The Florida Department of Health in Alachua County is celebrating National Breastfeeding Month this August. This year's theme “Charting the Course Together” focuses on using data and measurement to build and reinforce the connections between breastfeeding and a broad spectrum of other health topics and initiatives.
The department is working to promote breastfeeding as a vital health activity and encourages breastfeeding-friendly hospitals, child care facilities, work places, and communities.
How to feed a new baby is one of the first important decisions a family has to make, and most women who choose to breastfeed have a specific goal in mind.
- Breastfed infants have a reduced risk of infections, asthma, obesity and SIDS compared with formula-fed infants.
- Mothers who breastfeed have a reduced risk of breast cancer, ovarian cancer and postpartum depression compared to mothers who don't breastfeed.
- It's estimated that $13 billion would be saved per year if 90 percent of U.S. infants were breastfed exclusively for six months.
To reach the goal of exclusive breastfeeding for at least six months, mothers need supportive work policies, infant and child-care at or near the workplace, and private facilities for expressing and storing breastmilk. It takes time and practice to learn how to breastfeed, both for mother and baby, and to establish a good milk supply.
Healthiest Weight Florida within the Bureau of Chronic Disease Prevention, in partnership with the Special Supplemental Nutrition Program for Women, Infants, and Children (WIC), Healthy Start, and the Florida Child Care Food Program, has a variety of tools available for mothers and families, as well as employers, childcare facilities, and hospitals and health care professionals.
As part of the department’s Healthiest Weight Florida initiative, the Baby Steps to Baby Friendly project focuses on increasing breastfeeding initiation and duration among Florida women. Baby Steps to Baby Friendly supports hospitals wishing to improve and enhance maternity care practices related to breastfeeding, including achieving the “10 Steps to Successful Breastfeeding” developed by the World Health Organization.
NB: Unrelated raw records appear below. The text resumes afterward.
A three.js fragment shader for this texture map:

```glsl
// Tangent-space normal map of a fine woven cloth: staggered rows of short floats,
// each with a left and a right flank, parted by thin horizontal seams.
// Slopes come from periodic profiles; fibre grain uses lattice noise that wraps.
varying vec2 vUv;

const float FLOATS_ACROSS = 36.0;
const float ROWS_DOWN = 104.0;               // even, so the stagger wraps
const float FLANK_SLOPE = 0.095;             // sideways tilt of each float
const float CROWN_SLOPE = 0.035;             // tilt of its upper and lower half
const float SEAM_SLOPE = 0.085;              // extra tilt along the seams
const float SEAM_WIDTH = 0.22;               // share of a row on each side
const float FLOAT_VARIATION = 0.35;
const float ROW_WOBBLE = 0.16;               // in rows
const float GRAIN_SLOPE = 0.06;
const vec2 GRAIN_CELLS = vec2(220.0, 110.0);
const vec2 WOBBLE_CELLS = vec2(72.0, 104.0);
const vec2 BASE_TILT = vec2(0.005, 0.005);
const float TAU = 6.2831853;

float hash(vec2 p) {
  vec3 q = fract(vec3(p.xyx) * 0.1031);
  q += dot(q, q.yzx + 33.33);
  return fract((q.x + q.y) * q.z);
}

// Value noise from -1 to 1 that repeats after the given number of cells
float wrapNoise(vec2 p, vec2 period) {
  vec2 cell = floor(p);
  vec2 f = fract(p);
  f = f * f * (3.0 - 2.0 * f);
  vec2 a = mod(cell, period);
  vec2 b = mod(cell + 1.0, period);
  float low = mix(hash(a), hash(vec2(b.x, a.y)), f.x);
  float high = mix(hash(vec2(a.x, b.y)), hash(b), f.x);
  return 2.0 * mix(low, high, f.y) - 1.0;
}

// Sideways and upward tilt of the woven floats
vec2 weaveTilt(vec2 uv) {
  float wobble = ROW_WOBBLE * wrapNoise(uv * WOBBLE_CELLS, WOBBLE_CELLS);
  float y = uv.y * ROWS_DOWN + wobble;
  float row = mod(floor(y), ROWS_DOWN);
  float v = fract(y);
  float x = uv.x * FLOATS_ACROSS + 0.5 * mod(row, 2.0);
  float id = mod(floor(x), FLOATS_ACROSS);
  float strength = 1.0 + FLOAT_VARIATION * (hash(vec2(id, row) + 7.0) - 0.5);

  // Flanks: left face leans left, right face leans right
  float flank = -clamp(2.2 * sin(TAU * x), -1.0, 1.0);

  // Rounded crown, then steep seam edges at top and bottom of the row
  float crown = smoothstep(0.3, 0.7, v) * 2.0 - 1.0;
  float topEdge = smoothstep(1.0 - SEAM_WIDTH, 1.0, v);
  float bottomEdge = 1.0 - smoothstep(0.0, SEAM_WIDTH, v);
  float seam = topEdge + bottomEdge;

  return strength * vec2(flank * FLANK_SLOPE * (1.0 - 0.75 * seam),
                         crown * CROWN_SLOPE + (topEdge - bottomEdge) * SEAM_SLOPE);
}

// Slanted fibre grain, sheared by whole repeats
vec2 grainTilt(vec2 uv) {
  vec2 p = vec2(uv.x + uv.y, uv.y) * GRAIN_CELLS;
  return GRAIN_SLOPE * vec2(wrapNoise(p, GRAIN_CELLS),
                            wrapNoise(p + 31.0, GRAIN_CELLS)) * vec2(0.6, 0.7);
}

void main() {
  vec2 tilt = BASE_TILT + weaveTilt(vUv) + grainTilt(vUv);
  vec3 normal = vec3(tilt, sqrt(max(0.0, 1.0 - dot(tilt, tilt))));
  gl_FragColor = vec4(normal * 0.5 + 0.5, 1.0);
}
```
The department is currently partnered with 57 hospitals across the state, and 13 hospitals have already earned their Baby Friendly designation, with more expected this year.
Local WIC agencies offer resources and staff to help breastfeeding mothers. WIC agencies may have International Board Certified Lactation Consultants who have a high level of specialized knowledge in breastfeeding to assist clients. WIC agencies also have Breastfeeding Peer Counseling Programs. The trained peer counselors are chosen from the same socio/economic/ethnic groups as WIC clients and have successfully breastfed their babies. Breastfeeding peer counselors provide mother-to-mother basic breastfeeding education and support to pregnant and breastfeeding moms.
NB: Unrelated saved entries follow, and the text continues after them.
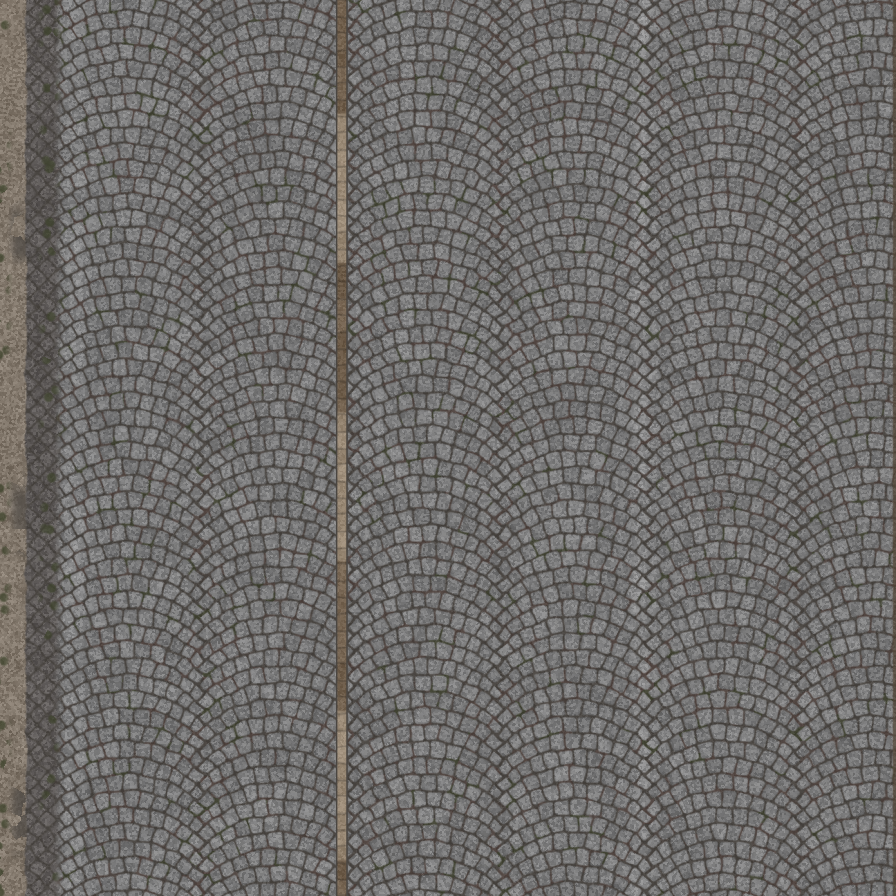
A three.js fragment shader for this texture:

```glsl
// Grey granite setts laid in segmental arches, with a sandy verge, dark gutter and tan marker line.
varying vec2 vUv;

// Layout, in canvas units
const float ARCH_WIDTH = 1.0 / 6.0;
const float ARCH_START = 0.0580;
const float ROW = 1.0 / 54.0;
const float RADIUS = ARCH_WIDTH * 0.70711; // quarter-circle arches
const float STONES_PER_ARCH = 11.0;
const float CORNER = 0.0040;
const float JOINT = -0.0002;
const float JOINT_SOFT = 0.0023;
const float SAND_EDGE = 0.029;
const float GUTTER_EDGE = 0.067;
const float GUTTER_CELL = 0.0150;
const float LINE_X = 0.3815;
const float LINE_HALF = 0.0052;
const float WARP = 0.0010;
const float GRAIN_SCALE = 400.0;

// Colours
const vec3 STONE = vec3(0.485, 0.485, 0.487);
const vec3 JOINT_DARK = vec3(0.290, 0.274, 0.258);
const vec3 JOINT_RUST = vec3(0.315, 0.268, 0.250);
const vec3 MOSS = vec3(0.240, 0.262, 0.170);
const vec3 GUTTER = vec3(0.372, 0.356, 0.350);
const vec3 SAND = vec3(0.508, 0.467, 0.420);
const vec3 LINE_LIGHT = vec3(0.595, 0.532, 0.455);
const vec3 LINE_BROWN = vec3(0.445, 0.378, 0.305);

float hash(vec2 p) {
  return fract(sin(dot(p, vec2(127.1, 311.7))) * 43758.5);
}

// Cellular noise: x = distance to nearest point, y = random value of its cell
vec2 cellular(vec2 p) {
  vec2 base = floor(p);
  vec2 nearest = vec2(9.0, 0.0);
  for (int j = -1; j <= 1; j++) {
    for (int i = -1; i <= 1; i++) {
      vec2 c = base + vec2(float(i), float(j));
      float d = length(c + vec2(hash(c), hash(c + 57.3)) - p);
      if (d < nearest.x) nearest = vec2(d, hash(c + 19.7));
    }
  }
  return nearest;
}

// Layered sines, roughly -1 to 1
float blotches(vec2 p) {
  float sum = 0.0;
  float amp = 0.5;
  for (int i = 0; i < 4; i++) {
    sum += amp * sin(p.x + 1.7 * sin(p.y * 0.8)) * sin(p.y + 1.3 * sin(p.x * 0.7 + 2.0));
    p = mat2(1.4, 1.2, -1.2, 1.4) * p + 3.1;
    amp *= 0.62;
  }
  return sum;
}

// Inset distance of a cell with rounded corners
float roundedInset(float a, float b) {
  return CORNER - length(max(CORNER - vec2(a, b), 0.0));
}

float cellEdge(float t) {
  return 0.5 - abs(fract(t) - 0.5);
}

// Arched setts: x = distance to joint, yz = stone id
vec3 archSetts(vec2 p) {
  // Neighbouring arches interlock along a zigzag
  float seam = floor((p.x - ARCH_START) / ARCH_WIDTH + 0.5);
  float seamY = RADIUS * 0.70711 + 0.5 * ROW * mod(seam - 1.0, 2.0);
  float zigzag = ROW * (abs(fract((p.y - seamY) / ROW + 0.25) - 0.5) - 0.25);
  float across = (p.x - ARCH_START - zigzag) / ARCH_WIDTH;
  float column = floor(across);
  float seamDist = cellEdge(across) * ARCH_WIDTH * 0.70711;

  // Rows are equal arcs stacked upwards
  vec2 q = p - vec2(ARCH_START + (column + 0.5) * ARCH_WIDTH, 0.5 * ROW * mod(column, 2.0));
  float row = floor((q.y - sqrt(max(RADIUS * RADIUS - q.x * q.x, 0.0))) / ROW);
  q.y -= row * ROW;
  float r = length(q);
  float rowDist = min(r - RADIUS, RADIUS - length(q - vec2(0.0, ROW)));

  // Radial joints, a whole number of stones between the seams
  float endAngle = atan(ARCH_WIDTH, ARCH_WIDTH + ROW);
  float s = atan(q.x, q.y) / endAngle;
  float count = STONES_PER_ARCH + mod(row, 2.0);
  float shift = 0.5 * (hash(vec2(row, column)) - 0.5) * (1.0 - s * s);
  float stone = 0.5 * count * (1.0 + s * (0.95 + 0.05 * s * s)) + shift;
  float joint = clamp(floor(stone + 0.5), 1.0, count - 1.0);
  float width = 2.0 * r * endAngle / (count * (0.95 + 0.15 * s * s));
  float sideDist = min(abs(stone - joint) * width, seamDist);
  float index = clamp(floor(stone), 0.0, count - 1.0);
  return vec3(roundedInset(rowDist, sideDist), row + column * 83.0, index);
}

void main() {
  vec2 uv = vUv;
  vec2 p = uv + WARP * vec2(sin(uv.y * 171.0 + 3.0 * sin(uv.x * 67.0)), sin(uv.x * 143.0 + 3.0 * sin(uv.y * 59.0)));
  float grain = cellular(uv * GRAIN_SCALE).y - 0.5;
  vec2 tuft = cellular(uv * 75.0);
  float stain = blotches(uv * 21.0);

  // Arched paving with worn pale tracks
  vec3 sett = archSetts(p);
  float body = smoothstep(JOINT, JOINT_SOFT, sett.x);
  vec3 stone = STONE + 0.065 * (hash(sett.yz) - 0.5) + 0.15 * grain + 0.016 * stain;
  stone += 0.03 * (smoothstep(0.001, 0.006, sett.x) - 0.6);
  float track = exp(-pow((uv.x - 0.716) / 0.010, 2.0)) + 0.7 * exp(-pow((uv.x - 0.082) / 0.013, 2.0));
  stone += 0.065 * track * (0.8 + 0.4 * stain);
  vec3 joint = mix(JOINT_DARK, JOINT_RUST, smoothstep(0.6, 0.95, tuft.y));
  joint = mix(joint, MOSS, 0.6 * step(tuft.y, 0.08)) + 0.07 * grain;
  vec3 color = mix(joint, stone, body);

  // Marker line, alternating pale and brown runs
  float line = LINE_HALF - abs(uv.x - LINE_X);
  float brick = p.y / ROW;
  float run = fract(uv.y * 3.0);
  vec3 lineColor = mix(LINE_BROWN, LINE_LIGHT, smoothstep(0.115, 0.125, run) * (1.0 - smoothstep(0.615, 0.625, run)));
  lineColor += 0.07 * (hash(vec2(floor(brick), 5.0)) - 0.5) + 0.09 * grain;
  lineColor *= mix(0.82, 1.0, smoothstep(0.0, 0.0022, cellEdge(brick) * ROW));
  color = mix(color, JOINT_DARK, smoothstep(-0.0020, -0.0008, line));
  color = mix(color, lineColor, smoothstep(-0.0005, 0.0010, line));
  color = mix(color, LINE_BROWN * 0.75 + 0.06 * grain, 0.8 * smoothstep(0.9955, 0.9975, uv.x));

  // Gutter of dark diagonal setts with moss tufts
  vec2 diamond = vec2(p.x + p.y, p.y - p.x) * 0.70711 / GUTTER_CELL;
  float gutterDist = roundedInset(cellEdge(diamond.x) * GUTTER_CELL, cellEdge(diamond.y) * GUTTER_CELL);
  vec3 gutter = GUTTER + 0.05 * (hash(floor(diamond)) - 0.5) + 0.12 * grain + 0.02 * stain;
  gutter = mix(JOINT_DARK + 0.06 * grain, gutter, smoothstep(JOINT, JOINT_SOFT, gutterDist));
  float mossy = smoothstep(0.5, 0.25, tuft.x) * step(0.72, tuft.y);
  gutter = mix(gutter, MOSS, 0.7 * mossy * smoothstep(0.018, 0.004, abs(uv.x - 0.057)));
  color = mix(gutter, color, smoothstep(GUTTER_EDGE - 0.008, GUTTER_EDGE + 0.005, p.x));

  // Sandy verge with weeds and dark debris
  vec3 sand = SAND + 0.15 * grain + 0.04 * blotches(uv * 90.0);
  sand = mix(sand, MOSS, 0.75 * mossy * smoothstep(0.016, 0.003, uv.x));
  float debris = smoothstep(0.45, 0.9, sin(uv.y * 19.0 - 0.3) + 0.5 * stain) * step(0.45, tuft.y);
  sand = mix(sand, JOINT_DARK, 0.7 * debris * smoothstep(0.006, 0.022, uv.x));
  float verge = SAND_EDGE + 0.0025 * blotches(uv.yx * 80.0);
  color = mix(sand, color, smoothstep(verge - 0.0015, verge + 0.0015, uv.x));

  gl_FragColor = vec4(color, 1.0);
}
```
For more information about the Florida WIC program call 1-800-342-3556 or visit their website. Learn more about National Breastfeeding Month and the benefits of breastfeeding at the United States Breastfeeding Committee, la leche league, or the Florida Breastfeeding Coalition websites.
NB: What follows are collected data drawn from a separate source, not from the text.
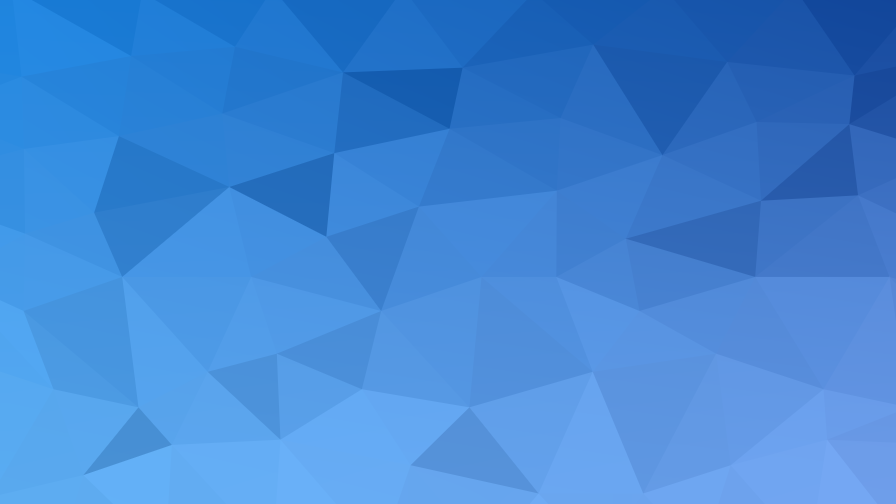
Reproduce this background procedurally as a WebGL 2 fragment shader.

```glsl
#version 300 es
precision highp float;
// Low-poly background: a sheet of flat blue triangles over a soft gradient.
// Rows of vertices are bent by cosine waves, joined into quads and split along
// the shorter diagonal; each facet is tinted from its centre and antialiased.

uniform vec2 u_resolution;
out vec4 fragColor;

const float TAU = 6.2831853;
const float ASPECT = 16.0 / 9.0;     // canvas spans ASPECT x 1 units
const int ROWS = 8;
const int FIRST_COLUMN = -2;
const int LAST_COLUMN = 8;
const float ROW_MARGIN = 0.1;        // greatest vertical reach of a row's wave
const float FACET_FLATNESS = 0.75;   // 1 = one colour for the whole facet
const float TONE_JITTER = 0.02;
const float ACCENT_RADIUS = 0.06;
const float LOW_FALLOFF = 1.4;       // how fast the lower half brightens
const vec3 TONE_TINT = vec3(0.8, 1.0, 1.1);

// Gradient colours on the left and right side, at three heights
const vec3 TOP_LEFT = vec3(0.11, 0.52, 0.88);
const vec3 TOP_RIGHT = vec3(0.06, 0.26, 0.59);
const vec3 MID_LEFT = vec3(0.26, 0.60, 0.91);
const vec3 MID_RIGHT = vec3(0.28, 0.48, 0.80);
const vec3 LOW_LEFT = vec3(0.37, 0.69, 0.96);
const vec3 LOW_RIGHT = vec3(0.45, 0.64, 0.94);

// Each row: first x, column spacing, height
const vec3 ROW_BASE[ROWS] = vec3[](
  vec3(0.023, 0.259, 1.020), vec3(0.007, 0.236, 0.880),
  vec3(0.055, 0.206, 0.736), vec3(0.012, 0.211, 0.581),
  vec3(0.088, 0.206, 0.428), vec3(0.221, 0.191, 0.245),
  vec3(0.157, 0.218, 0.072), vec3(0.115, 0.213, -0.100));

// Each row's sideways wave: amplitude, period in columns, crest column
const vec3 ROW_SWAY[ROWS] = vec3[](
  vec3(0.000, 5.0, 0.0), vec3(0.037, 7.5, 7.2),
  vec3(0.028, 7.5, 5.3), vec3(0.039, 2.5, 2.4),
  vec3(0.056, 5.5, 3.4), vec3(0.076, 8.0, -1.0),
  vec3(0.042, 5.5, 4.3), vec3(0.000, 5.0, 0.0));

// Each row's vertical wave: amplitude, period in columns, trough column
const vec3 ROW_DIP[ROWS] = vec3[](
  vec3(0.005, 3.0, 1.0), vec3(0.032, 3.4, 0.0),
  vec3(0.044, 2.85, 0.35), vec3(0.056, 2.9, 3.2),
  vec3(0.045, 3.0, 0.0), vec3(0.056, 4.0, -0.2),
  vec3(0.060, 5.7, 4.5), vec3(0.000, 3.0, 0.0));

// Soft shade picked up by nearby facets: x, y, tone
const int ACCENTS = 15;
const vec3 ACCENT[ACCENTS] = vec3[](
  vec3(0.792, 0.800, -0.14), vec3(0.301, 0.606, -0.13),
  vec3(0.590, 0.609, -0.11), vec3(1.382, 0.505, -0.11),
  vec3(1.625, 0.637, -0.07), vec3(1.752, 0.782, -0.08),
  vec3(0.259, 0.126, -0.12), vec3(0.167, 0.289, -0.08),
  vec3(0.938, 0.109, -0.08), vec3(0.505, 0.236, -0.07),
  vec3(0.694, 0.301, -0.08), vec3(1.009, 0.363, -0.08),
  vec3(1.363, 0.192, -0.07), vec3(1.324, 0.826, -0.05),
  vec3(0.771, 0.477, -0.06));

float hash(vec3 id) {
  return fract(sin(dot(id, vec3(12.99, 78.23, 37.72))) * 43758.5);
}

vec3 gradient(vec2 p) {
  float x = clamp(p.x / ASPECT, 0.0, 1.0);
  float y = clamp(p.y, 0.0, 1.0) * 2.0;
  vec3 low = mix(LOW_LEFT, LOW_RIGHT, x);
  vec3 mid = mix(MID_LEFT, MID_RIGHT, x);
  vec3 top = mix(TOP_LEFT, TOP_RIGHT, x);
  return y < 1.0 ? mix(low, mid, pow(y, LOW_FALLOFF)) : mix(mid, top, y - 1.0);
}

float ripple(vec3 wave, float column) {
  return wave.x * cos(TAU * (column - wave.z) / wave.y);
}

vec2 meshVertex(int row, int column) {
  vec3 base = ROW_BASE[row];
  float i = float(column);
  return vec2(base.x + base.y * i + ripple(ROW_SWAY[row], i),
              base.z - ripple(ROW_DIP[row], i));
}

float cross2(vec2 a, vec2 b) { return a.x * b.y - a.y * b.x; }

// Signed distance to the line ab, positive on its left
float edgeDistance(vec2 p, vec2 a, vec2 b) {
  return cross2(b - a, p - a) / length(b - a);
}

// Facet colour premultiplied by its pixel coverage
vec4 facet(vec2 p, vec2 a, vec2 b, vec2 c, vec3 id) {
  float winding = sign(cross2(b - a, c - a));
  float inside = min(winding * edgeDistance(p, a, b),
                 min(winding * edgeDistance(p, b, c),
                     winding * edgeDistance(p, c, a)));
  float coverage = clamp(inside * u_resolution.y + 0.5, 0.0, 1.0);
  if (coverage <= 0.0) return vec4(0.0);
  vec2 centre = (a + b + c) / 3.0;
  float tone = TONE_JITTER * (2.0 * hash(id) - 1.0);
  for (int k = 0; k < ACCENTS; k++) {
    vec2 offset = (centre - ACCENT[k].xy) / ACCENT_RADIUS;
    tone += ACCENT[k].z * exp(-dot(offset, offset));
  }
  vec3 colour = gradient(mix(p, centre, FACET_FLATNESS)) + tone * TONE_TINT;
  return vec4(colour, 1.0) * coverage;
}

void main() {
  vec2 p = gl_FragCoord.xy / u_resolution * vec2(ASPECT, 1.0);
  vec4 sum = vec4(gradient(p), 1.0) * 0.001;
  for (int r = 0; r < ROWS - 1; r++) {
    if (p.y > ROW_BASE[r].z + ROW_MARGIN) continue;
    if (p.y < ROW_BASE[r + 1].z - ROW_MARGIN) continue;
    for (int i = FIRST_COLUMN; i <= LAST_COLUMN; i++) {
      vec2 a = meshVertex(r, i), b = meshVertex(r, i + 1);
      vec2 c = meshVertex(r + 1, i), d = meshVertex(r + 1, i + 1);
      bool splitAD = distance(a, d) < distance(b, c);
      vec3 id = vec3(r, i, 0.0);
      sum += facet(p, a, b, splitAD ? d : c, id);
      sum += facet(p, splitAD ? a : b, d, c, id + vec3(0.0, 0.0, 1.0));
    }
  }
  fragColor = vec4(clamp(sum.rgb / sum.a, 0.0, 1.0), 1.0);
}
```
For more information, contact Diana Duque at 352-225-4355 or Diana.Duque@flhealth.gov.